Refactorings are the opposite of fiddling endlessly with code; they are precise and finite. Martin Fowler’s definitive book on the subject describes 72 specific “refactorings” by name (e.g., “Extract Method,” which extracts a block of code from one method, and creates a new method for it). Each refactoring converts a section of code (a block, a method, a class) from one of 22 well-understood “smelly” states to a more optimal state. It takes awhile to learn to recognize refactoring opportunities, and to implement refactorings properly.
Refactoring to Patterns

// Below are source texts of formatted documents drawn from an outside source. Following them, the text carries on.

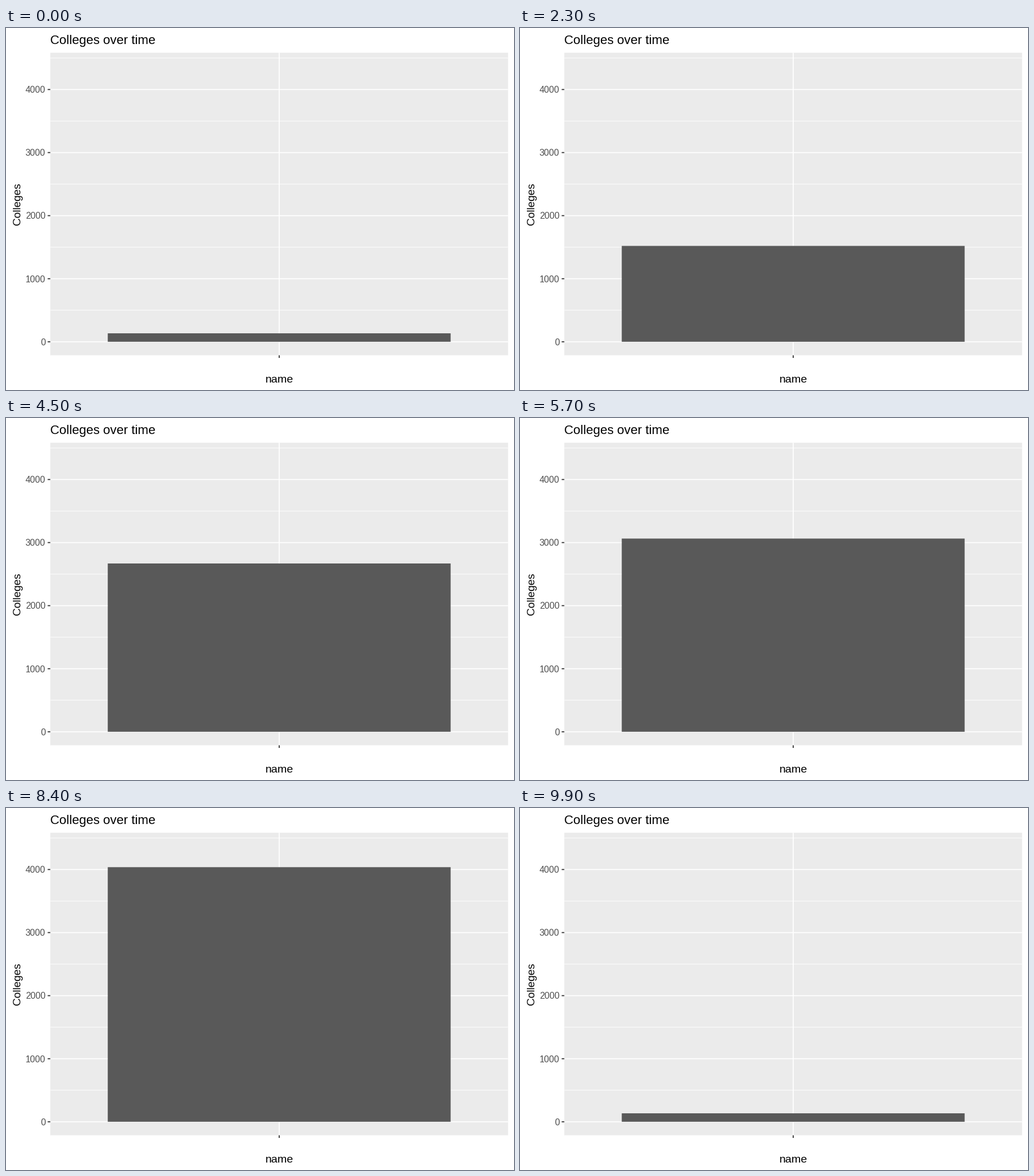
Write a matplotlib script that moves like this. It is 885 px wide and 632 px high and loops after 10 s.

```python
import matplotlib.pyplot as plt
import numpy as np
from matplotlib.animation import FuncAnimation
from matplotlib.patches import Rectangle

W, H, DPI = 885, 632, 100
FRAMES, INTERVAL = 100, 100
PT = 72 / DPI  # points per pixel

LEFT, RIGHT, TOP, BOTTOM = 77.2, 874.7, 43.2, 571.4
CENTER = (LEFT + RIGHT) / 2
ZERO, PER_COUNT = 547.8, 0.1101
TICK = 4.6
MAJOR, MINOR = 1.78, 0.9
BAR_WIDTH = 0.749 * (RIGHT - LEFT)

# College count at the turning points of its growth, then the drop back
GROWTH = {0: 134, 8: 766, 13: 1138, 23: 1520, 33: 2128, 38: 2203, 43: 2587,
          50: 2873, 62: 3200, 63: 3391, 75: 3810, 80: 4004, 83: 4008,
          95: 4358, 97: 3163, 99: 134}
# Frames that repeat the one before: every fifth at first, rarer later
RESTS = {*range(4, 50, 5), 51, 64, 66, 76, 96, 98}

plt.rcParams["font.family"] = "Liberation Sans"
fig = plt.figure(figsize=(W / DPI, H / DPI), dpi=DPI, facecolor="white")
ax = fig.add_axes([0, 0, 1, 1])
ax.set_xlim(0, W)
ax.set_ylim(H, 0)
ax.axis("off")


def box(x, y, w, h, color, z):
    patch = Rectangle((x, y), w, h, fc=color, lw=0, zorder=z, snap=False)
    return ax.add_patch(patch)


def line(xs, ys, color, width):
    ax.plot(xs, ys, color=color, lw=width * PT, zorder=2,
            solid_capstyle="butt", snap=False)


def label(x, y, text, px, color="black", **kw):
    ax.text(x, y, text, fontsize=px * PT, color=color, va="baseline", **kw)


def count_y(count):
    return ZERO - count * PER_COUNT


def count_at(frame):
    shown = frame - (frame in RESTS)
    return np.interp(shown, list(GROWTH), list(GROWTH.values()))


box(LEFT, TOP, RIGHT - LEFT, BOTTOM - TOP, "#EBEBEB", 1)

for count in range(0, 5000, 500):
    y = count_y(count)
    major = count % 1000 == 0
    line([LEFT, RIGHT], [y, y], "white", MAJOR if major else MINOR)
    if major:
        line([LEFT - TICK, LEFT], [y, y], "#333333", MAJOR)
        label(68.8, y + 5.9, str(count), 15.6, "#4D4D4D", ha="right")
line([CENTER, CENTER], [TOP, BOTTOM], "white", MAJOR)
line([CENTER, CENTER], [BOTTOM, BOTTOM + TICK], "#333333", MAJOR)

label(77, 28.4, "Colleges over time", 22.2)
label(CENTER, 618.6, "name", 19.5, ha="center")
label(24.8, 306.8, "Colleges", 19.2, ha="center",
      rotation=90, rotation_mode="anchor")

bar = box(CENTER - BAR_WIDTH / 2, ZERO, BAR_WIDTH, 0, "#595959", 3)


def update(frame):
    top = count_y(count_at(frame))
    bar.set_y(top)
    bar.set_height(ZERO - top)
    return [bar]


anim = FuncAnimation(fig, update, frames=FRAMES, interval=INTERVAL,
                     init_func=lambda: update(0), repeat=True, repeat_delay=0)
plt.show()
```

Refactoring does not only occur at low code levels. In his recent book, Refactoring to Patterns, Joshua Kerievsky skillfully makes the case that refactoring is the technique we should use to introduce Gang of Four design patterns into our code. He argues that patterns are often over-used, and often introduced too early into systems. He follows Fowler’s original format of showing and naming specific “refactorings,” recipes for getting your code from point A to point B. Kerievsky’s refactorings are generally higher level than Fowler’s, and often use Fowler’s refactorings as building blocks. Kerievsky also introduces the concept of refactoring “toward” a pattern, describing how many design patterns have several different implementations, or depths of implementation. Sometimes you need more of a pattern than you do at other times, and this book shows you exactly how to get part of the way there, or all of the way there.